Bruce Jenner finally got America talking about transgender issues.
In a tw0-hour long interview with ABC's Diane Sawyer Friday night: Bruce Jenner, the former Olympic gold-metal decathlete-turned-Kardashian-clan reality star is transitioning to a women at age 65.
After months of questions about Bruce's long hair, painted finger nails and seemingly vanished Adam's apple, Jenner finally revealed that he identifies as a female and not male.
16.9 million viewers tuned in to ABC to watch this interview, which is the best 20/20 has done all season and is one of the biggest non-awards show and non-sports event audiences on any network.
Jenner told Sawyer during his 20/20 interview, "For all intents and purposes, I am a woman...I was not genetically born that way and as of now I have all the male parts... But I still identify as female. It's very hard for Bruce Jenner to say that. Why? Because I don't want to disappoint people."
There is no doubt that this interview has shed some light on a topic that many American's are unfamiliar with.
Transgender: the definition
Transgender is becoming more and more prevalent in society's vocabulary, but do we actually know what it means?
Simply put, Transgender is the state of one's gender identity or gender expression not matching one's assigned sex. For example, a person can grow up biologically as a female and believe that the sex she was assigned to at birth does not match up and identifies more as a male.
According to GLAAD.org, "Trying to change a person's gender identity is no more successful than trying to change a person's sexual orientation -- it doesn't work. So most transgender people seek to bring their bodies more into alignment with their gender identity."
People under the transgender umbrella may also identify themselves as transsexual, and/or genderqueer. The best option is to identity the person by what they're comfortable with.
Identifying as transgender
It's hard to say exactly how many people are transgender in America. The Pew Research Center's "A Survey of LGBT Americans" admits that they make no attempt to estimate the share of the U.S. population that is LGBT (they interviewed almost 1,200 people). Other recent survey-based research reports have made estimates in the 3.5%-5% range.
However, this all depends on the willingness of LGBT individuals to disclose sexual orientation and gender identity.

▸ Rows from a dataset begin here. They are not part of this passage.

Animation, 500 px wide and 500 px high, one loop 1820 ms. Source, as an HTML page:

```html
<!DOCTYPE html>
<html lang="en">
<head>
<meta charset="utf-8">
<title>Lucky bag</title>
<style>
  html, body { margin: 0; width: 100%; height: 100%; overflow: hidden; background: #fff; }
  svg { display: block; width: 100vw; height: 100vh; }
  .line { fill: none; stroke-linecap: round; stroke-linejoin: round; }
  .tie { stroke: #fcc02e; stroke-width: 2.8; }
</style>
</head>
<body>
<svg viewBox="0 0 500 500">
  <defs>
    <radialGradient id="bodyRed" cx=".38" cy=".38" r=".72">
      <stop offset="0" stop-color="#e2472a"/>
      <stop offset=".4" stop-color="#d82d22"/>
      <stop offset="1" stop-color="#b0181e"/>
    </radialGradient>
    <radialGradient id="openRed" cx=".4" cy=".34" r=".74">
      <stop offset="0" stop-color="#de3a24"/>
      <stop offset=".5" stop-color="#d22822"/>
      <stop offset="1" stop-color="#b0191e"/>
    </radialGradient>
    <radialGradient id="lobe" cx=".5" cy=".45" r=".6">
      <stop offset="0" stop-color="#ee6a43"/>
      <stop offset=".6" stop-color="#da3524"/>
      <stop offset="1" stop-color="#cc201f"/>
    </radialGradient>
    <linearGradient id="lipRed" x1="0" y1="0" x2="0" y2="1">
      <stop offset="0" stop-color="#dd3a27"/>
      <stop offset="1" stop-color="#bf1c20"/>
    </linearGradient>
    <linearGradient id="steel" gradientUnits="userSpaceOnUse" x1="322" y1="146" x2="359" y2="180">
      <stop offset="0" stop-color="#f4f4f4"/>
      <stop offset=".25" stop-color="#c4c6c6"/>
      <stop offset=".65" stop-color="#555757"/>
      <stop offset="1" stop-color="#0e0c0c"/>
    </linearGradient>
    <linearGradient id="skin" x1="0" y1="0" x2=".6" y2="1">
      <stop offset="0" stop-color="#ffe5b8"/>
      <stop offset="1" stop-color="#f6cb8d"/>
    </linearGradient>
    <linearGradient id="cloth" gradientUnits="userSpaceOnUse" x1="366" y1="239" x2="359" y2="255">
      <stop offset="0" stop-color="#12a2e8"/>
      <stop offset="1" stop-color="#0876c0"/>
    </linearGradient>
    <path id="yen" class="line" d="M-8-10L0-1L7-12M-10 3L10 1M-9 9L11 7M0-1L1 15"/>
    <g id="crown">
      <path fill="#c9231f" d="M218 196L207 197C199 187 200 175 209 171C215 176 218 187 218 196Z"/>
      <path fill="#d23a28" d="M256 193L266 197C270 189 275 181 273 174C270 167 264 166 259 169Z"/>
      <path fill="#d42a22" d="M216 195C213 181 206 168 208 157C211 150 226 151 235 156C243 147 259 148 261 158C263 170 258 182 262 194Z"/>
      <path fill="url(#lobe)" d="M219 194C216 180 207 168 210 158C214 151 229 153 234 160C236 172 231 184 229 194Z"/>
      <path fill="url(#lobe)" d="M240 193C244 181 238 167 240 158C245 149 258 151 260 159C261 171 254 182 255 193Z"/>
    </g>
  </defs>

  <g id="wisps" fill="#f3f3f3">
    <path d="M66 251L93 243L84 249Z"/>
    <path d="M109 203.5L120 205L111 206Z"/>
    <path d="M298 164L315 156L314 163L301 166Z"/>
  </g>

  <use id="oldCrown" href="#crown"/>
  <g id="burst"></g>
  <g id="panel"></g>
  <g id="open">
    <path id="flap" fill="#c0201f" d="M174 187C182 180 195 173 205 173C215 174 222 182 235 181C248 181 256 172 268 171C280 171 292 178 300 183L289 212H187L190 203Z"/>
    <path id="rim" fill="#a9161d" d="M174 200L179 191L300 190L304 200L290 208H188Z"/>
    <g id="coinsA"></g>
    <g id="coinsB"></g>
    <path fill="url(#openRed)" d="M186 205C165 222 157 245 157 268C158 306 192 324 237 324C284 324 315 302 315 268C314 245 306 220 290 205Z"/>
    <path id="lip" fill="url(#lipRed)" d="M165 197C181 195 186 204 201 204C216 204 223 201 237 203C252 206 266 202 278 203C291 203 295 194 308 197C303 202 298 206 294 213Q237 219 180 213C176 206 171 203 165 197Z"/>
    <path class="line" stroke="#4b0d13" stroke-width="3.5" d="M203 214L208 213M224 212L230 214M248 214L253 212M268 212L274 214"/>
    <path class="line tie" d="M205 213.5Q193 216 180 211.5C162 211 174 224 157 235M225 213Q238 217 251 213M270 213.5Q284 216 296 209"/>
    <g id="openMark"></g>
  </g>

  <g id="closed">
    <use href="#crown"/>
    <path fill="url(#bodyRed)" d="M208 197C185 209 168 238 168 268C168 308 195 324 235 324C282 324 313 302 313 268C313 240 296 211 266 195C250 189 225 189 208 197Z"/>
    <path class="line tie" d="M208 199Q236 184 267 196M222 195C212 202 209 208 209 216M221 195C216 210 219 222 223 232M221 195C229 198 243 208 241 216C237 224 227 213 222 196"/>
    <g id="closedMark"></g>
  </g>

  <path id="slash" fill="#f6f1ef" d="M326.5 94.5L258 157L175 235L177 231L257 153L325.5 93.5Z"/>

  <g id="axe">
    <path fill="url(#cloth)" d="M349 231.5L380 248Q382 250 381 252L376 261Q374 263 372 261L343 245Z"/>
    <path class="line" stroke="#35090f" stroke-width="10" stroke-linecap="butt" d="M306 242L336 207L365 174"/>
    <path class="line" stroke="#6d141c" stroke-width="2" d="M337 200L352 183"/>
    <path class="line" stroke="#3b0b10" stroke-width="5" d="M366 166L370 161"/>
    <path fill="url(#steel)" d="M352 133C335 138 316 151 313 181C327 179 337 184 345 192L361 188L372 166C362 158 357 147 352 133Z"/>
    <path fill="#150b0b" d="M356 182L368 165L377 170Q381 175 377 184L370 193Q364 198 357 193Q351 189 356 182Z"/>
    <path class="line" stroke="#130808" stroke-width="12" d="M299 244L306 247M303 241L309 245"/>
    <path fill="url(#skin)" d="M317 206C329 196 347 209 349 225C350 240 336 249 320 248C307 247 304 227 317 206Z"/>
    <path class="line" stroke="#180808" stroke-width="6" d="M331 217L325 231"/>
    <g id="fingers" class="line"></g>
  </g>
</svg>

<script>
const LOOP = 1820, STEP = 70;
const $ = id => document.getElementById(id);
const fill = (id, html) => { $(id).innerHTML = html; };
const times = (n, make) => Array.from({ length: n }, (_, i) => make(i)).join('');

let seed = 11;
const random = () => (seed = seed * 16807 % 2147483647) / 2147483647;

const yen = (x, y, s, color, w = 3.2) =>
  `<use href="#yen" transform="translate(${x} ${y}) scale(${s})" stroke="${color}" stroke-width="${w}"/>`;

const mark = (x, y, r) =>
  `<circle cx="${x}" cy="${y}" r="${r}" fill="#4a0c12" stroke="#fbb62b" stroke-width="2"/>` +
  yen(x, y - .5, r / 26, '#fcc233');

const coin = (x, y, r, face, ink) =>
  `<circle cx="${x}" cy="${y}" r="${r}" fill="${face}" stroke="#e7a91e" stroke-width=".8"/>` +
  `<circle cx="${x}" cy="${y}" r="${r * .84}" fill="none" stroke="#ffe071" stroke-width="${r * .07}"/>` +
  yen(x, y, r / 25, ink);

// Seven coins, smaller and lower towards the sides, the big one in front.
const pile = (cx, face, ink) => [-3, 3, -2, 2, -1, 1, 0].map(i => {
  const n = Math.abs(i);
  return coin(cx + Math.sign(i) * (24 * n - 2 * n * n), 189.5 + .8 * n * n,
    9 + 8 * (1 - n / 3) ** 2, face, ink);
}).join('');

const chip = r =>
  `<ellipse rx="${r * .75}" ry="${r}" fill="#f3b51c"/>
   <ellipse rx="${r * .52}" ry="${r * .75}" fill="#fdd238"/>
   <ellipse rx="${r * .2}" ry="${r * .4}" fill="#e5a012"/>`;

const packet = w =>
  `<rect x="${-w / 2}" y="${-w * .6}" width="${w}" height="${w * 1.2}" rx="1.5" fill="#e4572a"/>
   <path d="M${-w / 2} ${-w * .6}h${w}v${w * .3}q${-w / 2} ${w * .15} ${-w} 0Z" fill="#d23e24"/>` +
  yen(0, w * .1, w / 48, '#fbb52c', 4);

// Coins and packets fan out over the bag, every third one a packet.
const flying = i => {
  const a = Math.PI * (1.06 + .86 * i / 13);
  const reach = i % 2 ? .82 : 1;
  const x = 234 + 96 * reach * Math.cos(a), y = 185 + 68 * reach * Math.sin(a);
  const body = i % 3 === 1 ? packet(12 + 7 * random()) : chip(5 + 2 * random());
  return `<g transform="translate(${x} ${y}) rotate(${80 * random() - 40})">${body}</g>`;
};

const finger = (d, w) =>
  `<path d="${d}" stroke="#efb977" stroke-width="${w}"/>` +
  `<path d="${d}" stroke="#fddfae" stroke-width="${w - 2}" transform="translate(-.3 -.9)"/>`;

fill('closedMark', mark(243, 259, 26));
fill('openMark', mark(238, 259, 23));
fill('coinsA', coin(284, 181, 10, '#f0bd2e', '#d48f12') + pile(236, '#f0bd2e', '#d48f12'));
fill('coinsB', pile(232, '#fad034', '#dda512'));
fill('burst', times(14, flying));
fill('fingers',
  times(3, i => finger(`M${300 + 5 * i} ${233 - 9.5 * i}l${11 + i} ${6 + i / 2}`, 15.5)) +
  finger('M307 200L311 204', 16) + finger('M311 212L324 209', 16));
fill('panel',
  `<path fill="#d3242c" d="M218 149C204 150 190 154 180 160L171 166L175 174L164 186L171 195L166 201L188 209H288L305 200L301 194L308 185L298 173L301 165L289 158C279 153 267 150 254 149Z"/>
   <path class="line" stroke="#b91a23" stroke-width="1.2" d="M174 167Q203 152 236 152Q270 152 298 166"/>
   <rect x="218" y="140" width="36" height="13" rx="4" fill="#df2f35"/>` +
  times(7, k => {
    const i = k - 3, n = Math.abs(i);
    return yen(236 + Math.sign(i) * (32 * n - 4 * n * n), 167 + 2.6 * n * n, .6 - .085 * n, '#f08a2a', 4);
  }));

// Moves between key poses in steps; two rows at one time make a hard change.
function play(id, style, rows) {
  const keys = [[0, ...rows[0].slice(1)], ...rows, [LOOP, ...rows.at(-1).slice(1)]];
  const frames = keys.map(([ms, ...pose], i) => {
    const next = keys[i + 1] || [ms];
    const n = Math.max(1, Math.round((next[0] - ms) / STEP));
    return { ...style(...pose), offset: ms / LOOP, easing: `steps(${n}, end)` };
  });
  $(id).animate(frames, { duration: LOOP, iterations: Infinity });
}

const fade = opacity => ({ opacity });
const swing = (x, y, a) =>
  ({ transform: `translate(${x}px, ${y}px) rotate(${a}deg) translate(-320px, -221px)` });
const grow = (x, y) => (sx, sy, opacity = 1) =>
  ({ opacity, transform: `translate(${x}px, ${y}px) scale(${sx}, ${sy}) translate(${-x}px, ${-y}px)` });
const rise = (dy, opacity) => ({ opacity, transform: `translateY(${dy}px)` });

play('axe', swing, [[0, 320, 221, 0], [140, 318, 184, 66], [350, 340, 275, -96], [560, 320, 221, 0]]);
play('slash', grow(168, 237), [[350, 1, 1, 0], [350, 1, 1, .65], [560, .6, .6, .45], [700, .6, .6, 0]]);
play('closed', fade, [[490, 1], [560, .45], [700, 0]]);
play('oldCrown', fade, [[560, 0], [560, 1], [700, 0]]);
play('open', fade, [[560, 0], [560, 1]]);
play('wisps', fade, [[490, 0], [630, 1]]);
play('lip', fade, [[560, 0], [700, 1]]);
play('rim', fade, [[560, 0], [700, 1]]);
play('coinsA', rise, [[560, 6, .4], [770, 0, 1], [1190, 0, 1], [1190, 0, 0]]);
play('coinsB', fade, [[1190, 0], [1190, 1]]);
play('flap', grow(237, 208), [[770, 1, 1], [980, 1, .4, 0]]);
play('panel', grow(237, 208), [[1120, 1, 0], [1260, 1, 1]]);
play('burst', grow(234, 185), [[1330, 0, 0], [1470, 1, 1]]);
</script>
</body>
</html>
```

With that said, "The Pew Research survey finds that 5% of LGBT respondents identify primarily as transgender; this is roughly consistent with other estimates of the proportion of the LGBT population that is transgender. Although there is limited data on the size of the transgender population, it is estimated that 0.3% of all American adults are transgender (Gates 2011)."
While the estimated number of transgender is slim, one can imagine that there are so many other individuals out there identifying as such, but scared to disclose the information to family and friends.
Need for Equality
The Jenner interview is a great step toward education and acceptance. While a lot of Jenner's supporters are taking to Twitter to show their solidarity for the reality star, transgender people still face tons of discrimination.
According to "Injustice at Every Turn," a report by the National Center for Transgender Equality and The Task Force:
- Transgender people are four times more likely to live in poverty.
- Transgender people experience unemployment at twice the rate of the general population, with rates for people of color up to four times the national unemployment rate.
- 90% of transgender people report experiencing harassment, mistreatment or discrimination on the job.
- 22% of respondents who have interacted with police reported harassment by police, with much higher rates reported by people of color. Almost half of the respondents (46%) reported being uncomfortable seeking police assistance.
- 41% of respondents reported attempting suicide, compared to 1.6% of the general population.
- Transgender people still cannot serve in the US Military.
Here are some comments from transgender individuals questioned in the Pew Research Study:
On Gender Identity
“It finally feels comfortable to be in my own body and head—I can be who I am, finally.”
–Transgender adult, age 24
“I have suffered most of my life in the wrong gender. Now I feel more at home in the world, though I must admit, not completely. There is still plenty of phobic feeling.”
–Transgender adult, age 77
“Though I have not transitioned fully, being born as male but viewing things from a female perspective gives me a perspective from both vantage points. I am very empathetic because of my circumstance.”
–Transgender adult, age 56
“I wish I could have identified solely as male. Identifying as another gender is not easy.”
–Transgender adult, age 49
Push for Acceptance
The biggest sign of hope we see in the transgender movement is recent coverage of families acceptance for transgender kids and teens.
Like, Hunter Keith, 15, of Farmington, who used to be known as Olivia, told his parents that he could no longer live as a girl when he felt very much like a boy. His mother Roz Keith and his father Richard Keith have been supportive on his journey.
Or, Zay Crawford felt trapped in a boy’s body at a young age. With puberty fast approaching, she got an implant that suppressed the puberty process. Cincinnati.com follows the the family's journey and acceptance and understanding of their 12-year-old daughter.
For more information on transgender issues and how to be an ally go to glaad.org for more details.